2. Insulate pipes or faucets in unheated areas such as the garage, crawl space, or attic. Check with your local home improvement store for which materials to use to insulate your pipes.

3. Show household members how to turn off water to the house in case of emergencies. The main shut-off valve is often located near the water heater or the washing machine. If a pipe bursts anywhere in the house – kitchen, bath, basement, or crawl space – this valve turns it off.

4. Turn off and drain irrigation systems and backflow devices. Wrap backflow devices with insulating material.

5. Cover foundation vents with foam blocks, thickly folded newspaper, or cardboard.

Just a little prevention may help save you from the heartache and pain of frozen pipes and the need to pay a plumber.


Statement Regarding PFOA/PFOS

Dec 06, 2019

At Carolina Water Service of NC we are committed to providing safe, reliable and cost-effective water and wastewater services that ensure the ongoing health and safety of every community we serve. Ongoing industry-standard testing of our processes and products helps us meet that goal.

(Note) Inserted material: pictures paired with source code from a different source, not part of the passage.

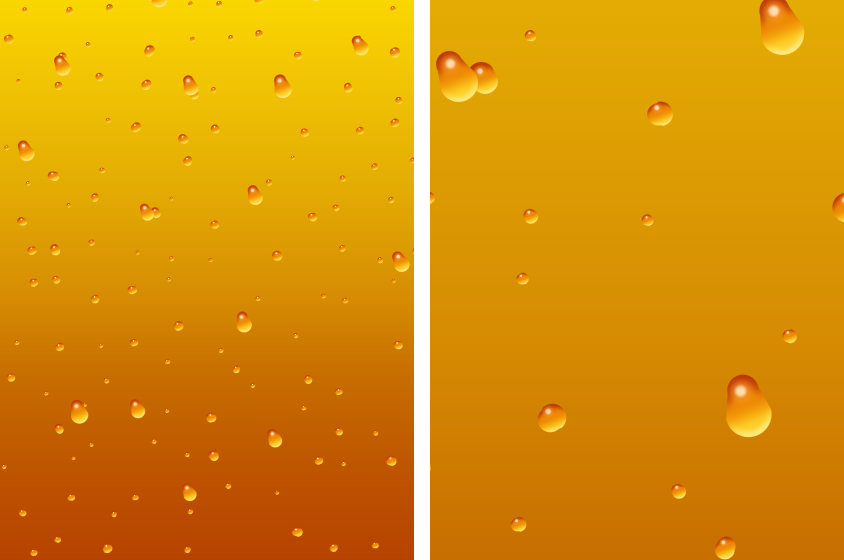
Left, the full canvas; right, a detail of the centre.
Give the GLSL for this background, as a Shadertoy shader.

```glsl
// Amber drink: a vertical yellow-to-rust gradient sprinkled with glossy drops.
// Two jittered grids place the drops; each is a tapered capsule distance field,
// shaded from a dark upper left to a glowing lower right with a small glint.

#define SMALL_CELL 0.073
#define SMALL_SIZE vec2(0.0037, 0.0100)
#define SMALL_SHARE 0.86
#define LARGE_CELL 0.19
#define LARGE_SIZE vec2(0.0140, 0.0215)
#define LARGE_SHARE 0.72
#define SEED 7u

// Integer hash: three values in 0..1 per cell.
vec3 hash3(ivec2 cell, uint salt) {
    uvec3 v = uvec3(uint(cell.x), uint(cell.y), salt + SEED);
    v = v * 1664525u + 1013904223u;
    v.x += v.y * v.z; v.y += v.z * v.x; v.z += v.x * v.y;
    v ^= v >> 16u;
    v.x += v.y * v.z; v.y += v.z * v.x; v.z += v.x * v.y;
    return vec3(v >> 16u) / 65535.0;
}

float ramp(float a, float b, float x) {
    return clamp((x - a) / (b - a), 0.0, 1.0);
}

// Background colour by height, from 0 at the bottom to 1 at the top.
vec3 amber(float h) {
    vec3 c = mix(vec3(0.715, 0.26, 0.0), vec3(0.74, 0.32, 0.0), ramp(0.0, 0.14, h));
    c = mix(c, vec3(0.78, 0.43, 0.0), ramp(0.14, 0.33, h));
    c = mix(c, vec3(0.84, 0.55, 0.01), ramp(0.33, 0.47, h));
    c = mix(c, vec3(0.89, 0.67, 0.01), ramp(0.47, 0.66, h));
    c = mix(c, vec3(0.95, 0.78, 0.01), ramp(0.66, 0.88, h));
    return mix(c, vec3(0.98, 0.84, 0.0), ramp(0.88, 1.0, h));
}

// Signed distance to a capsule whose radius runs from ra at a to rb at b.
float taperedCapsule(vec2 p, vec2 a, vec2 b, float ra, float rb) {
    vec2 axis = b - a;
    float t = clamp(dot(p - a, axis) / dot(axis, axis), 0.0, 1.0);
    return length(p - a - axis * t) - mix(ra, rb, t);
}

// Colour inside a drop; p spans about -1..1 and d is the signed distance.
vec3 dropColour(vec2 p, float d) {
    float g = dot(p, vec2(0.36, -0.93));
    vec3 c = mix(vec3(0.78, 0.25, 0.01), vec3(0.93, 0.54, 0.02), smoothstep(-0.95, -0.1, g));
    c = mix(c, vec3(1.0, 0.80, 0.10), smoothstep(-0.1, 0.75, g));

    // Bright crescent low down, dark rim at the top.
    float rim = smoothstep(-0.32, -0.04, d);
    c = mix(c, vec3(1.0, 0.93, 0.55), smoothstep(0.25, 0.95, g) * (0.25 + 0.6 * rim));
    c = mix(c, vec3(0.70, 0.20, 0.01), 0.6 * rim * smoothstep(0.1, -0.7, g));

    // Glint with a soft halo.
    float r = length(p - vec2(-0.2, 0.46));
    c = mix(c, vec3(1.0, 0.62, 0.22), 0.6 * smoothstep(0.5, 0.1, r));
    return mix(c, vec3(1.0, 0.90, 0.74), 0.9 * smoothstep(0.25, 0.08, r));
}

// Paints one grid of drops; every drop stays within its own cell.
vec3 drops(vec3 base, vec2 pos, float cell, vec2 sizes, float share, bool large) {
    ivec2 id = ivec2(floor(pos / cell));
    uint salt = large ? 40u : 10u;
    vec3 place = hash3(id, salt);
    vec3 form = hash3(id, salt + 1u);
    if (place.z > share) return base;

    float size = mix(sizes.x, sizes.y, pow(form.x, large ? 0.8 : 1.4));
    vec2 jitter = (place.xy - 0.5) * (1.0 - 2.6 * size / cell);
    vec2 p = (pos - (vec2(id) + 0.5 + jitter) * cell) / size;

    // Large drops lean left; small ones are rounder and turn freely.
    float angle = large ? 0.35 * (form.y - 0.5) : 6.283 * form.y;
    float ca = cos(angle), sa = sin(angle);
    vec2 q = mat2(ca, -sa, sa, ca) * p;
    float d;
    if (large) {
        d = taperedCapsule(q, vec2(0.09, -0.26), vec2(-0.2, 0.46), 0.73, 0.5);
    } else {
        float stretch = 0.06 + 0.22 * form.z * form.x;
        d = taperedCapsule(q, vec2(0.0, -stretch), vec2(0.0, stretch), 0.9, 0.82);
    }
    float pixel = 1.0 / (iResolution.y * size);
    return mix(base, dropColour(p, d), smoothstep(0.75 * pixel, -0.75 * pixel, d));
}

void mainImage(out vec4 fragColor, in vec2 fragCoord) {
    vec2 pos = fragCoord / iResolution.y;
    vec3 colour = amber(pos.y);
    colour = drops(colour, pos, SMALL_CELL, SMALL_SIZE, SMALL_SHARE, false);
    colour = drops(colour, pos, LARGE_CELL, LARGE_SIZE, LARGE_SHARE, true);
    fragColor = vec4(colour, 1.0);
}
```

Results of the regular testing required by the U.S. Environmental Protection Agency (EPA) and state regulatory agencies are made available to customers each year in Consumer Confidence Reports found on our website. Each of our systems publish test results with comparisons to the EPA established Maximum Contaminant Level (MCL) standards. We are proud of our record of compliance with federal and state health and environmental regulations to date and intend to keep that record intact.

Two compounds that are not currently regulated by the EPA, PFOA and PFOS, compounds created in the 1930s and used widely in consumer and commercial applications (e.g., Teflon), are among a class of synthetic chemicals (known as perfluoroalkyl substances or PFAS) that accumulate over time in the environment and our bodies. Studies are ongoing regarding the potential contaminative effect of these chemicals. We are taking proactive steps to address the issues surrounding them in anticipation of new regulations at the federal and/or state level.

These steps begin with an evaluation of all systems of greatest potential impact and an immediate plan for the best way forward. This plan includes:

  • Evaluating the use of various raw water sources required to meet volume demands coupled with additional steps to understand the relative importance of each source in overall system operation;
  • Making prudent capital investments as necessary;
  • Reviewing and evaluating related operational expenses where necessary; and
  • Modifying or removing sources of raw water supply.

Developing this plan for all our systems is ongoing and complex, necessitating coordination with various local, state and federal stakeholders. While we believe the costs of any remediation actions should be borne by the polluters, we are committed to addressing the issue proactively and look forward to the EPA and state agencies issuing clear and firm guidance that allows us to target our activity.

Our goal is to maximize the use of our resources to the greatest benefit of the communities we serve in the most cost-effective manner possible while ensuring the delivery of safe and reliable service to all our customers.  

For more information visit: https://www.epa.gov/pfas


Third Party Bill Payment Services Not Recommend - Use MyUtilityConnect

Nov 14, 2019

The only bill pay website affiliated with the Company is MyUtilityConnect. If you prefer to pay your bill online, MyUtilityConnect is our official bill payment portal and the best way to ensure that your bill will be paid on time. 

Please be advised that we are not affiliated or partnered with third party bill payment services such as Doxo or Mint. These companies may charge additional “convenience” fees to customers. We also cannot control when we receive payments from these companies, and this may result in a late payment fee being applied to your account - even disconnection due to non-payment.

We urge our customers to make their online bill payments from MyUtilityConnect to avoid these consequences.